» **LISTED ENTRIES**
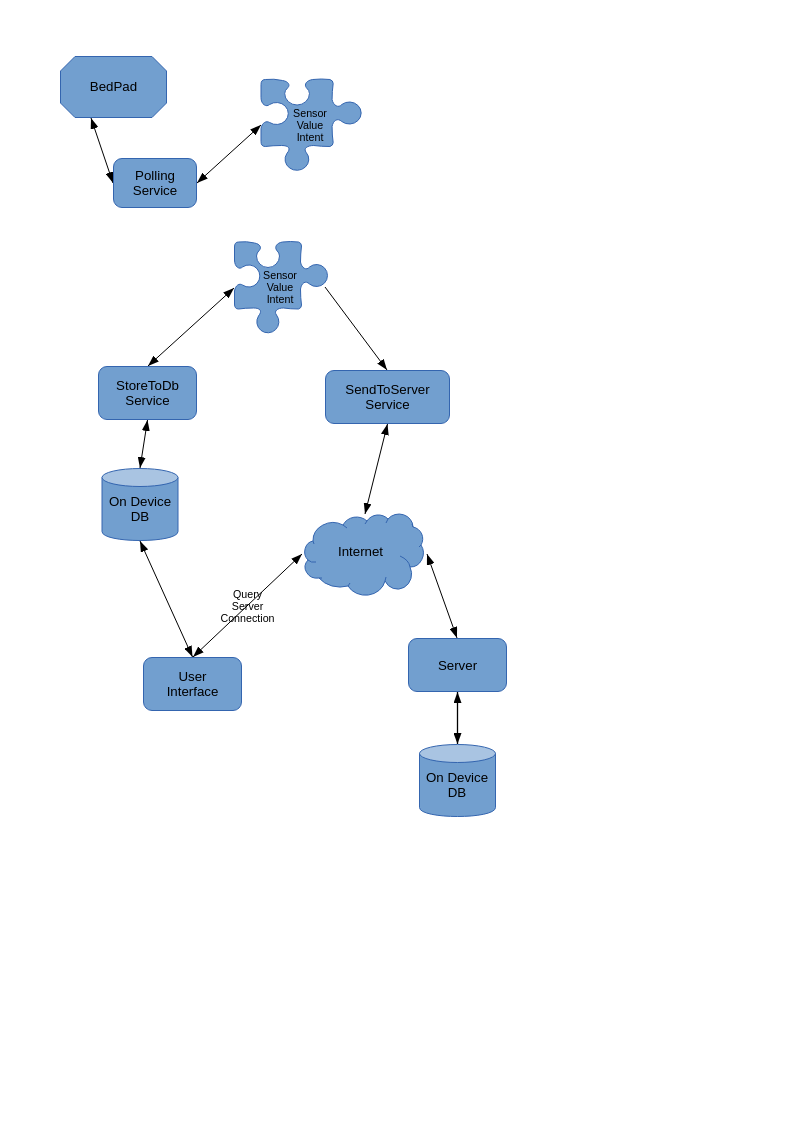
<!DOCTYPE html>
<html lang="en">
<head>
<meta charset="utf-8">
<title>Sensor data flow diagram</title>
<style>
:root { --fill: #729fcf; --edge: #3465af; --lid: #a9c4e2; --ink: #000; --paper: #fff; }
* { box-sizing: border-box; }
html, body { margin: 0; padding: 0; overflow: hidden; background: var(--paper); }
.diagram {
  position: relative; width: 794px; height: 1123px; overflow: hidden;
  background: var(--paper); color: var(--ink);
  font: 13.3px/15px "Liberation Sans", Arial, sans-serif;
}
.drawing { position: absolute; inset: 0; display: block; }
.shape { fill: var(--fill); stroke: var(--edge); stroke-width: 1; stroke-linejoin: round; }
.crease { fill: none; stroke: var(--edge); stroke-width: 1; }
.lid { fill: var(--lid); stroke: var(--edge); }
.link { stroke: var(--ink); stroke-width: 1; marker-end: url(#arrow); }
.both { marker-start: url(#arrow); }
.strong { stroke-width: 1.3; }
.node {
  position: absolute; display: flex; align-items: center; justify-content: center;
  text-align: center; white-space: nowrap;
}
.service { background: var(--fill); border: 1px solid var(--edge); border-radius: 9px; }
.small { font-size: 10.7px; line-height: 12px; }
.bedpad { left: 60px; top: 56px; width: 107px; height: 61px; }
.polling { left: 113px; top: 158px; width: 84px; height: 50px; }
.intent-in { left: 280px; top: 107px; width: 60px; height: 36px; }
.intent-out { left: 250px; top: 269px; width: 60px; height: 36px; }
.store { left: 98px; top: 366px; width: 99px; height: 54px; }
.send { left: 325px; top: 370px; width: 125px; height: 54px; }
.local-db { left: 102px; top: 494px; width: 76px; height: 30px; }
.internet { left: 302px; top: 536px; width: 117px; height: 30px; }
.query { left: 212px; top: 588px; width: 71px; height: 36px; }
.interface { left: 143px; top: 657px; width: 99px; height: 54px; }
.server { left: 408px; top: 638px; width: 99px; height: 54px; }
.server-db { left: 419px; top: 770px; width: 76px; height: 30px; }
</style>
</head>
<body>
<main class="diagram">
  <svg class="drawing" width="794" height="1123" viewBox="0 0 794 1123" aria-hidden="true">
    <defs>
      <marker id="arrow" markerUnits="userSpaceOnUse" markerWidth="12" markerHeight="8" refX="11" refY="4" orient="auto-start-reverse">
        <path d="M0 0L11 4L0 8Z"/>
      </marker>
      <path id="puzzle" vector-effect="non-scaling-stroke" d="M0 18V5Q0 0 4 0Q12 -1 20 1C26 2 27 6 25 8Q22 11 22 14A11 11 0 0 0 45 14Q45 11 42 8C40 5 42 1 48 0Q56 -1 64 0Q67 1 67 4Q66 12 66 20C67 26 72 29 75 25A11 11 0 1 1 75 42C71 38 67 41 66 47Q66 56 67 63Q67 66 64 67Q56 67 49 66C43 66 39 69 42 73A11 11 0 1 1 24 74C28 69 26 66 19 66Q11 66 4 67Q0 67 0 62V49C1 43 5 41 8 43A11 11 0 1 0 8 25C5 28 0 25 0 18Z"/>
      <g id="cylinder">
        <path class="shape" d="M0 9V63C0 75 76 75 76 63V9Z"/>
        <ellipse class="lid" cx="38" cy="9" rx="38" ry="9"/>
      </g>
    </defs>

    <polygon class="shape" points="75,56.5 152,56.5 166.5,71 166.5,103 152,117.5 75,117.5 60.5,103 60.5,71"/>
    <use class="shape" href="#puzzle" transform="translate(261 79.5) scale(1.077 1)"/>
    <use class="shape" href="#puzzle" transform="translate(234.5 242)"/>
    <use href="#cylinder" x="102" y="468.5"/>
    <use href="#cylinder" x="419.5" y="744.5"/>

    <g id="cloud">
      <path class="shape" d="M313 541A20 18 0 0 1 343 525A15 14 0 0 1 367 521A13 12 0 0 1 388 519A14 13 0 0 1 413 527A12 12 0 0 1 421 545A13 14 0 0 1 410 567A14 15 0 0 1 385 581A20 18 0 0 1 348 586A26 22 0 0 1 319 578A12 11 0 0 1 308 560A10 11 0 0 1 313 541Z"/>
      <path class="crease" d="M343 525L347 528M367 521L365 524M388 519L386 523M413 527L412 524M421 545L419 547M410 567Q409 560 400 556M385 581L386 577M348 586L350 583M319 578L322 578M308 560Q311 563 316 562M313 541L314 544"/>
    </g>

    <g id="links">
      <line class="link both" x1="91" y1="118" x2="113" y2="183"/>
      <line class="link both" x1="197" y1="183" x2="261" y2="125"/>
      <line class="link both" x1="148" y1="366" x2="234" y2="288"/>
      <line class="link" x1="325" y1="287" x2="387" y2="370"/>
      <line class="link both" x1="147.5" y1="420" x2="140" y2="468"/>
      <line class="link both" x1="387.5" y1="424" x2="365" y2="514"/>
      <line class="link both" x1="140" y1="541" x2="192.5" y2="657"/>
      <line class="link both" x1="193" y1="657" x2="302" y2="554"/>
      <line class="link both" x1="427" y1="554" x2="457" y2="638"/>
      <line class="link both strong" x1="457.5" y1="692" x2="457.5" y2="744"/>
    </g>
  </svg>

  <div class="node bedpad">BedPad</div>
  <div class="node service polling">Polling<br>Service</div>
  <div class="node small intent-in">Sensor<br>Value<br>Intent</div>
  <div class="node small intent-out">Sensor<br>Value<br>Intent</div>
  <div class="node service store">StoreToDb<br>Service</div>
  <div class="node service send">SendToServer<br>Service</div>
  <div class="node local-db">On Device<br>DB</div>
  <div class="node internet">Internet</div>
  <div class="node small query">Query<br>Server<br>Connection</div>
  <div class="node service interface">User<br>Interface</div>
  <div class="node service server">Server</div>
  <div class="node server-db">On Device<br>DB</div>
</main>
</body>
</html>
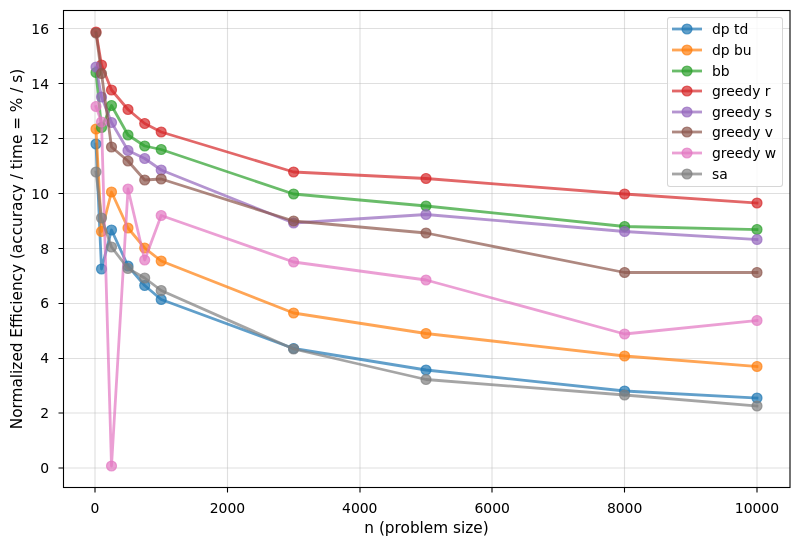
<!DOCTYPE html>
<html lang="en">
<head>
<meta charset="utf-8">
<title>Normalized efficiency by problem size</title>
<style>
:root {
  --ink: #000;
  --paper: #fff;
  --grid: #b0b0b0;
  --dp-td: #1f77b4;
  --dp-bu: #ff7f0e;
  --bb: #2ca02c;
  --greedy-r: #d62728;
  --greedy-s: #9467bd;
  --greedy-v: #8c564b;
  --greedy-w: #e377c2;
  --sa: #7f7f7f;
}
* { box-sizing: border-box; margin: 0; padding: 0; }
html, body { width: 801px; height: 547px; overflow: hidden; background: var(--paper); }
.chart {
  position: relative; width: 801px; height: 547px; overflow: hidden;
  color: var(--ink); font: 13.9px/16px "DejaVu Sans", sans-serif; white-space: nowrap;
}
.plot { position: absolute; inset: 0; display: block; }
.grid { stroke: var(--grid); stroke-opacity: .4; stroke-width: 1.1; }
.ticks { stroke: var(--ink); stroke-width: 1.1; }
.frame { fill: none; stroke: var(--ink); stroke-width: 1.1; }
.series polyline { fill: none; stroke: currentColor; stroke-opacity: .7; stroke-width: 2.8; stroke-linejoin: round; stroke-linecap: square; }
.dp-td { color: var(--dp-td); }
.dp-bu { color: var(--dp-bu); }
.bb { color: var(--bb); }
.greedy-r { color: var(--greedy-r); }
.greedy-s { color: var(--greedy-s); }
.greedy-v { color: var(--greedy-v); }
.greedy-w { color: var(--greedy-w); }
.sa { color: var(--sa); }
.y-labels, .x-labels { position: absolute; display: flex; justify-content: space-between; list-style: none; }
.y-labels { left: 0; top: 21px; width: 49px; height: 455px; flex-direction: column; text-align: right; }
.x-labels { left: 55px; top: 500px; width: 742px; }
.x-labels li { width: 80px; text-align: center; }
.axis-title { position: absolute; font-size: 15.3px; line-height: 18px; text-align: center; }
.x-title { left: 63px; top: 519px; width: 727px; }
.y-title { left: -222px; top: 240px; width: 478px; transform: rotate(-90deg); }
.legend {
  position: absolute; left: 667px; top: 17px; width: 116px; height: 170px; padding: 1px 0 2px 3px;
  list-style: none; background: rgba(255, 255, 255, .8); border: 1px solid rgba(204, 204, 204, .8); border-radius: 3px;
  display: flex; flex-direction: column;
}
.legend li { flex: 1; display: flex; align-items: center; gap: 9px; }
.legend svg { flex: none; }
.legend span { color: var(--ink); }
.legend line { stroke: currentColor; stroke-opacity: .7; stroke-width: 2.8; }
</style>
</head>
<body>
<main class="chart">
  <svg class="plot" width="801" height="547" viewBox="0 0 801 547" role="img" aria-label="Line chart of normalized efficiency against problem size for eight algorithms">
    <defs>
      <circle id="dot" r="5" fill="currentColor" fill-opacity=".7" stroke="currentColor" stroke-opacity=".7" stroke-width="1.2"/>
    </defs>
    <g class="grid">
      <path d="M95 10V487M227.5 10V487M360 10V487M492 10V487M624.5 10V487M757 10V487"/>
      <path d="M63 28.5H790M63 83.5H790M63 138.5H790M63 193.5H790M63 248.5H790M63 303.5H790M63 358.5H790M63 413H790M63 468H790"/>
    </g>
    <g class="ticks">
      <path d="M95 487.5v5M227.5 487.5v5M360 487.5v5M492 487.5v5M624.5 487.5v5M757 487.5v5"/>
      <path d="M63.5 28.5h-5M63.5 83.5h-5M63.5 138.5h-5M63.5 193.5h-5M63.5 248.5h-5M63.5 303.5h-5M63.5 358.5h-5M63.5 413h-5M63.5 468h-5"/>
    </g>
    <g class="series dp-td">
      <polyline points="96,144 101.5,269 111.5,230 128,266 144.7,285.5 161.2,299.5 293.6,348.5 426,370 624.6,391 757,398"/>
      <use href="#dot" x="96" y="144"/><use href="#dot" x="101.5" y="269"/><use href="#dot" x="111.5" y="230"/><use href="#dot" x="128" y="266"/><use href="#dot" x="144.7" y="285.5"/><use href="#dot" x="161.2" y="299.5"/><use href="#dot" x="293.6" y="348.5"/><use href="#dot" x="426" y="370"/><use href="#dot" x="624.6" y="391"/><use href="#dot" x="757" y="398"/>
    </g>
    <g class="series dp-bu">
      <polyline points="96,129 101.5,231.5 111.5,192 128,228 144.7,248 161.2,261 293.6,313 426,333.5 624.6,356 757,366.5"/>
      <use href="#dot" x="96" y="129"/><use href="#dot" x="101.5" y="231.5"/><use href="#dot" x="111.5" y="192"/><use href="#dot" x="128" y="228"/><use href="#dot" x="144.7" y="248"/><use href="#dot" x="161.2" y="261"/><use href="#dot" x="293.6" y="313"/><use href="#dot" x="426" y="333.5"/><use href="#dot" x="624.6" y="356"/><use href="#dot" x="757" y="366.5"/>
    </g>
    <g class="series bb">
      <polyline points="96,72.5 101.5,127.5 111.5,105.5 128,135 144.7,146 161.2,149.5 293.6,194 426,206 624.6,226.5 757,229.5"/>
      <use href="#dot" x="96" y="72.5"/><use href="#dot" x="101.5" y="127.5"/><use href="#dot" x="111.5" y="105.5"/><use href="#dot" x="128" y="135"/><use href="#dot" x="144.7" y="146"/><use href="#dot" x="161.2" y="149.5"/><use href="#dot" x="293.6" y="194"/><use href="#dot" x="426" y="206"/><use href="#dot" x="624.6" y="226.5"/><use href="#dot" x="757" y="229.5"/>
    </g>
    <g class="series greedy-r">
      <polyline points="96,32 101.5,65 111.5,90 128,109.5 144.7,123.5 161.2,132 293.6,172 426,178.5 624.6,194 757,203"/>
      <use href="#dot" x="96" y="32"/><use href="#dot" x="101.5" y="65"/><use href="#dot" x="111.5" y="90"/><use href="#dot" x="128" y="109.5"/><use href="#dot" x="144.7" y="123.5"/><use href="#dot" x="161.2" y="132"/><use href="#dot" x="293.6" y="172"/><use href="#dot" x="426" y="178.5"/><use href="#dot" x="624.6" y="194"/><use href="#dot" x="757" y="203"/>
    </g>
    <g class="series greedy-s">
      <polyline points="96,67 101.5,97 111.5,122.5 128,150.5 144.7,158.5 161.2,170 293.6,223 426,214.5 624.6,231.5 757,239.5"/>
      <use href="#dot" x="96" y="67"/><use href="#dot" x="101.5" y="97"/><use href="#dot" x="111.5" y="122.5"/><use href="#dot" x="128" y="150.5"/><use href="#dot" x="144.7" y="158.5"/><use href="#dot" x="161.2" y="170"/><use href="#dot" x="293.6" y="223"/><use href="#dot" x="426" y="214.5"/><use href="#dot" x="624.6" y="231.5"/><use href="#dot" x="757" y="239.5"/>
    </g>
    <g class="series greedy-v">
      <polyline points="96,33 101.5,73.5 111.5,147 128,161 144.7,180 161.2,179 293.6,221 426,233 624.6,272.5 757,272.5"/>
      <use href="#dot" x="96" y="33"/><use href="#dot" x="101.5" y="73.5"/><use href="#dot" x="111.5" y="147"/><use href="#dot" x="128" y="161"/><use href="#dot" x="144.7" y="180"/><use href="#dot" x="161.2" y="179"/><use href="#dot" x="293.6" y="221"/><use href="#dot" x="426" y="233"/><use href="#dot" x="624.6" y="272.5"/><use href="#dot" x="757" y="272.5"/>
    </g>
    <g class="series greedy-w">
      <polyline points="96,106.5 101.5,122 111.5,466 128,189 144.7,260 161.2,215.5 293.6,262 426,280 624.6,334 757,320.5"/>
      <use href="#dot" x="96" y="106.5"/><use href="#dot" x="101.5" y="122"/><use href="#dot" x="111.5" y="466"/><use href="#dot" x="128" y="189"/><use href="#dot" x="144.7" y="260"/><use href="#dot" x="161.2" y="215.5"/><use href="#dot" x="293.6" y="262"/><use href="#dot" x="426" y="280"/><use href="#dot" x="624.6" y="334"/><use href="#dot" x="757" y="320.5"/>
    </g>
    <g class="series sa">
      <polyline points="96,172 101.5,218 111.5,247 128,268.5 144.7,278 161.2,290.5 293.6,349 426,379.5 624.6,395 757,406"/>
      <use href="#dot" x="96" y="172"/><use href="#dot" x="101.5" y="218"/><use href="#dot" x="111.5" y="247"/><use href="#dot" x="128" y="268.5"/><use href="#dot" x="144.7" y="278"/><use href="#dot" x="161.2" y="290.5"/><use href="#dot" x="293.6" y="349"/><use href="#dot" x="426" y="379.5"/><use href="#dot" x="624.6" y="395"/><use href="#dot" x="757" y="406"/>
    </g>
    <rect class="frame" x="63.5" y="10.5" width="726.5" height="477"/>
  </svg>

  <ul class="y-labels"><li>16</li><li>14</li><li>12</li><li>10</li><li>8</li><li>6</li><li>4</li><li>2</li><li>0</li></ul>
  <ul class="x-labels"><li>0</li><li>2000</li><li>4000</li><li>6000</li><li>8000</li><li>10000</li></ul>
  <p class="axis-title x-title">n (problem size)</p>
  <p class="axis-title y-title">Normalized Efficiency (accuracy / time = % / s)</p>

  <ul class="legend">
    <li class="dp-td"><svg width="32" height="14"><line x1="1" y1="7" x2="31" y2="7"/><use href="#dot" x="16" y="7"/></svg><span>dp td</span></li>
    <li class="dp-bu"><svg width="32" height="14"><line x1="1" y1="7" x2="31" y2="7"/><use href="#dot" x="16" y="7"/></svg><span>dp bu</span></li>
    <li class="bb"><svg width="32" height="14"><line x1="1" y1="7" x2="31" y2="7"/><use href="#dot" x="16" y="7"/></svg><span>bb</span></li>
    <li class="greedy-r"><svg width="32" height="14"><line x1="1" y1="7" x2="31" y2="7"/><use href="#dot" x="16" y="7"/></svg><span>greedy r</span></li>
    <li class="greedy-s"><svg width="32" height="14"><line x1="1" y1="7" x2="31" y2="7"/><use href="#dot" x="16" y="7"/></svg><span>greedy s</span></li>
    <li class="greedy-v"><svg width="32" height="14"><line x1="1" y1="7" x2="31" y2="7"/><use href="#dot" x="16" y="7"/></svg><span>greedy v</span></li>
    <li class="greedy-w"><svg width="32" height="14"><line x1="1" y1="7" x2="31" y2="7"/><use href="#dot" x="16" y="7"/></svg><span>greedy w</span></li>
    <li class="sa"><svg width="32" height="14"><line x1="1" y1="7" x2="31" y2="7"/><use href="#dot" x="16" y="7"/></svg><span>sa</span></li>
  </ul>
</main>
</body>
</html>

» **WHAT IS BEING ASKED**
Of the lines above, extract only those from the line with "10.7px; line-height: 12px;" to the line with "212px; top: 588px;", both included, exactly as written.

» **ANSWER SPACE**
.small { font-size: 10.7px; line-height: 12px; }
.bedpad { left: 60px; top: 56px; width: 107px; height: 61px; }
.polling { left: 113px; top: 158px; width: 84px; height: 50px; }
.intent-in { left: 280px; top: 107px; width: 60px; height: 36px; }
.intent-out { left: 250px; top: 269px; width: 60px; height: 36px; }
.store { left: 98px; top: 366px; width: 99px; height: 54px; }
.send { left: 325px; top: 370px; width: 125px; height: 54px; }
.local-db { left: 102px; top: 494px; width: 76px; height: 30px; }
.internet { left: 302px; top: 536px; width: 117px; height: 30px; }
.query { left: 212px; top: 588px; width: 71px; height: 36px; }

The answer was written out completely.